Exercise instructions
Whatever the records say, repeat them exactly as given.

(Data for processing)

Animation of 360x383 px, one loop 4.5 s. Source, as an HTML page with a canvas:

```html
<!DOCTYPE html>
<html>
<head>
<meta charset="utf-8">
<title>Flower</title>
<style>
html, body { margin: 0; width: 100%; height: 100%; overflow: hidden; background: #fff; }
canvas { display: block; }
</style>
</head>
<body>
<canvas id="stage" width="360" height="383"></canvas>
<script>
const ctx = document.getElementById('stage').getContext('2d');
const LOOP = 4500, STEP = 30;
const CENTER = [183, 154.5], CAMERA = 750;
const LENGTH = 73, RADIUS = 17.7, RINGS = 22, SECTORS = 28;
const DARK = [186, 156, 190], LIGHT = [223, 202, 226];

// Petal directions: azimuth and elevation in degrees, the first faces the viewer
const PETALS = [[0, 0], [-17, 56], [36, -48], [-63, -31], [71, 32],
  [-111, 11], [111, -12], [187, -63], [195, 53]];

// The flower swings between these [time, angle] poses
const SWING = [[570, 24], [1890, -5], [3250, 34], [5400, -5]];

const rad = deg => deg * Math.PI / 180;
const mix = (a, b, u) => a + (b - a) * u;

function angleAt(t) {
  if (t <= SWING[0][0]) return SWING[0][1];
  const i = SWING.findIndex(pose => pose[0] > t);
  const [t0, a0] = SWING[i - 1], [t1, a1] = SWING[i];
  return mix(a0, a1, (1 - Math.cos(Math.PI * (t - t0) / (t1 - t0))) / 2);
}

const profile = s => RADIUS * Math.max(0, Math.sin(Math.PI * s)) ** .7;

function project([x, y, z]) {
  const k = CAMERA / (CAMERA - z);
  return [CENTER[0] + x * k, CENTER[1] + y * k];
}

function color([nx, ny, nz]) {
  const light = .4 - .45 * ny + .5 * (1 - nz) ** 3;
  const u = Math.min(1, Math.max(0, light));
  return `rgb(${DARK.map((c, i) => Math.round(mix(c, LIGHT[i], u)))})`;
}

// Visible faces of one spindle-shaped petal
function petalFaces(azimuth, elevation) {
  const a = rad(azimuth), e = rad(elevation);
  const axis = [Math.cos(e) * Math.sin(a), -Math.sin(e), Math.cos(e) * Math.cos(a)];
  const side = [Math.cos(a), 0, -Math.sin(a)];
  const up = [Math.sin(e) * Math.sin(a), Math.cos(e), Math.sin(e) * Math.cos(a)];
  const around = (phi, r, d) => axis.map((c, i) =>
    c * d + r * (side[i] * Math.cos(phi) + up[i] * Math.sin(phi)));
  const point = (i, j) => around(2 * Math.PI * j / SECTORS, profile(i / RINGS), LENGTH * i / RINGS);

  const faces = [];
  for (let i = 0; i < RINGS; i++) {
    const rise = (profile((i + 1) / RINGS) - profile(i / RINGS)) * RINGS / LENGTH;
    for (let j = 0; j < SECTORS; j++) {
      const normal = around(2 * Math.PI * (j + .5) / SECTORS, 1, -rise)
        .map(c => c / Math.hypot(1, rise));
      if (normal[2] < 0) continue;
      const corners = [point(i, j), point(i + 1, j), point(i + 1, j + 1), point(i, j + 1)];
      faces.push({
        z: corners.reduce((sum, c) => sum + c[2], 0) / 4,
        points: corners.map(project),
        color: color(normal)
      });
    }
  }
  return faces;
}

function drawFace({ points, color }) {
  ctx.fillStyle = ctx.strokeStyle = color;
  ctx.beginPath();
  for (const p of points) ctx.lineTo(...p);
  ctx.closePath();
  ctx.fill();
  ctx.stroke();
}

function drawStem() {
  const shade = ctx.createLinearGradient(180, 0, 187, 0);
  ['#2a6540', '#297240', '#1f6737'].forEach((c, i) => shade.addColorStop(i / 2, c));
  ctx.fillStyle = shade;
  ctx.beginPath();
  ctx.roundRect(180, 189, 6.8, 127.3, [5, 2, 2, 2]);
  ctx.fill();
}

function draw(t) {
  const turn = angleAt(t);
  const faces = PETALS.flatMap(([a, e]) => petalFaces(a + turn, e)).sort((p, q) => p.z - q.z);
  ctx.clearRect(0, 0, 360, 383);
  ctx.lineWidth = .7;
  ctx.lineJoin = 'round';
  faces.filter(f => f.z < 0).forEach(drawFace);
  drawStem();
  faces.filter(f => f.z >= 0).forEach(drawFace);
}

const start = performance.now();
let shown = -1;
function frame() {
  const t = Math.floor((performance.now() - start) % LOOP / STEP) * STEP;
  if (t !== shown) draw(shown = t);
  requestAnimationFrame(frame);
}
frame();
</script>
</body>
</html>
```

(End Data for processing)

The answer
Animation of 360x383 px, one loop 4.5 s. Source, as an HTML page with a canvas:

```html
<!DOCTYPE html>
<html>
<head>
<meta charset="utf-8">
<title>Flower</title>
<style>
html, body { margin: 0; width: 100%; height: 100%; overflow: hidden; background: #fff; }
canvas { display: block; }
</style>
</head>
<body>
<canvas id="stage" width="360" height="383"></canvas>
<script>
const ctx = document.getElementById('stage').getContext('2d');
const LOOP = 4500, STEP = 30;
const CENTER = [183, 154.5], CAMERA = 750;
const LENGTH = 73, RADIUS = 17.7, RINGS = 22, SECTORS = 28;
const DARK = [186, 156, 190], LIGHT = [223, 202, 226];

// Petal directions: azimuth and elevation in degrees, the first faces the viewer
const PETALS = [[0, 0], [-17, 56], [36, -48], [-63, -31], [71, 32],
  [-111, 11], [111, -12], [187, -63], [195, 53]];

// The flower swings between these [time, angle] poses
const SWING = [[570, 24], [1890, -5], [3250, 34], [5400, -5]];

const rad = deg => deg * Math.PI / 180;
const mix = (a, b, u) => a + (b - a) * u;

function angleAt(t) {
  if (t <= SWING[0][0]) return SWING[0][1];
  const i = SWING.findIndex(pose => pose[0] > t);
  const [t0, a0] = SWING[i - 1], [t1, a1] = SWING[i];
  return mix(a0, a1, (1 - Math.cos(Math.PI * (t - t0) / (t1 - t0))) / 2);
}

const profile = s => RADIUS * Math.max(0, Math.sin(Math.PI * s)) ** .7;

function project([x, y, z]) {
  const k = CAMERA / (CAMERA - z);
  return [CENTER[0] + x * k, CENTER[1] + y * k];
}

function color([nx, ny, nz]) {
  const light = .4 - .45 * ny + .5 * (1 - nz) ** 3;
  const u = Math.min(1, Math.max(0, light));
  return `rgb(${DARK.map((c, i) => Math.round(mix(c, LIGHT[i], u)))})`;
}

// Visible faces of one spindle-shaped petal
function petalFaces(azimuth, elevation) {
  const a = rad(azimuth), e = rad(elevation);
  const axis = [Math.cos(e) * Math.sin(a), -Math.sin(e), Math.cos(e) * Math.cos(a)];
  const side = [Math.cos(a), 0, -Math.sin(a)];
  const up = [Math.sin(e) * Math.sin(a), Math.cos(e), Math.sin(e) * Math.cos(a)];
  const around = (phi, r, d) => axis.map((c, i) =>
    c * d + r * (side[i] * Math.cos(phi) + up[i] * Math.sin(phi)));
  const point = (i, j) => around(2 * Math.PI * j / SECTORS, profile(i / RINGS), LENGTH * i / RINGS);

  const faces = [];
  for (let i = 0; i < RINGS; i++) {
    const rise = (profile((i + 1) / RINGS) - profile(i / RINGS)) * RINGS / LENGTH;
    for (let j = 0; j < SECTORS; j++) {
      const normal = around(2 * Math.PI * (j + .5) / SECTORS, 1, -rise)
        .map(c => c / Math.hypot(1, rise));
      if (normal[2] < 0) continue;
      const corners = [point(i, j), point(i + 1, j), point(i + 1, j + 1), point(i, j + 1)];
      faces.push({
        z: corners.reduce((sum, c) => sum + c[2], 0) / 4,
        points: corners.map(project),
        color: color(normal)
      });
    }
  }
  return faces;
}

function drawFace({ points, color }) {
  ctx.fillStyle = ctx.strokeStyle = color;
  ctx.beginPath();
  for (const p of points) ctx.lineTo(...p);
  ctx.closePath();
  ctx.fill();
  ctx.stroke();
}

function drawStem() {
  const shade = ctx.createLinearGradient(180, 0, 187, 0);
  ['#2a6540', '#297240', '#1f6737'].forEach((c, i) => shade.addColorStop(i / 2, c));
  ctx.fillStyle = shade;
  ctx.beginPath();
  ctx.roundRect(180, 189, 6.8, 127.3, [5, 2, 2, 2]);
  ctx.fill();
}

function draw(t) {
  const turn = angleAt(t);
  const faces = PETALS.flatMap(([a, e]) => petalFaces(a + turn, e)).sort((p, q) => p.z - q.z);
  ctx.clearRect(0, 0, 360, 383);
  ctx.lineWidth = .7;
  ctx.lineJoin = 'round';
  faces.filter(f => f.z < 0).forEach(drawFace);
  drawStem();
  faces.filter(f => f.z >= 0).forEach(drawFace);
}

const start = performance.now();
let shown = -1;
function frame() {
  const t = Math.floor((performance.now() - start) % LOOP / STEP) * STEP;
  if (t !== shown) draw(shown = t);
  requestAnimationFrame(frame);
}
frame();
</script>
</body>
</html>
```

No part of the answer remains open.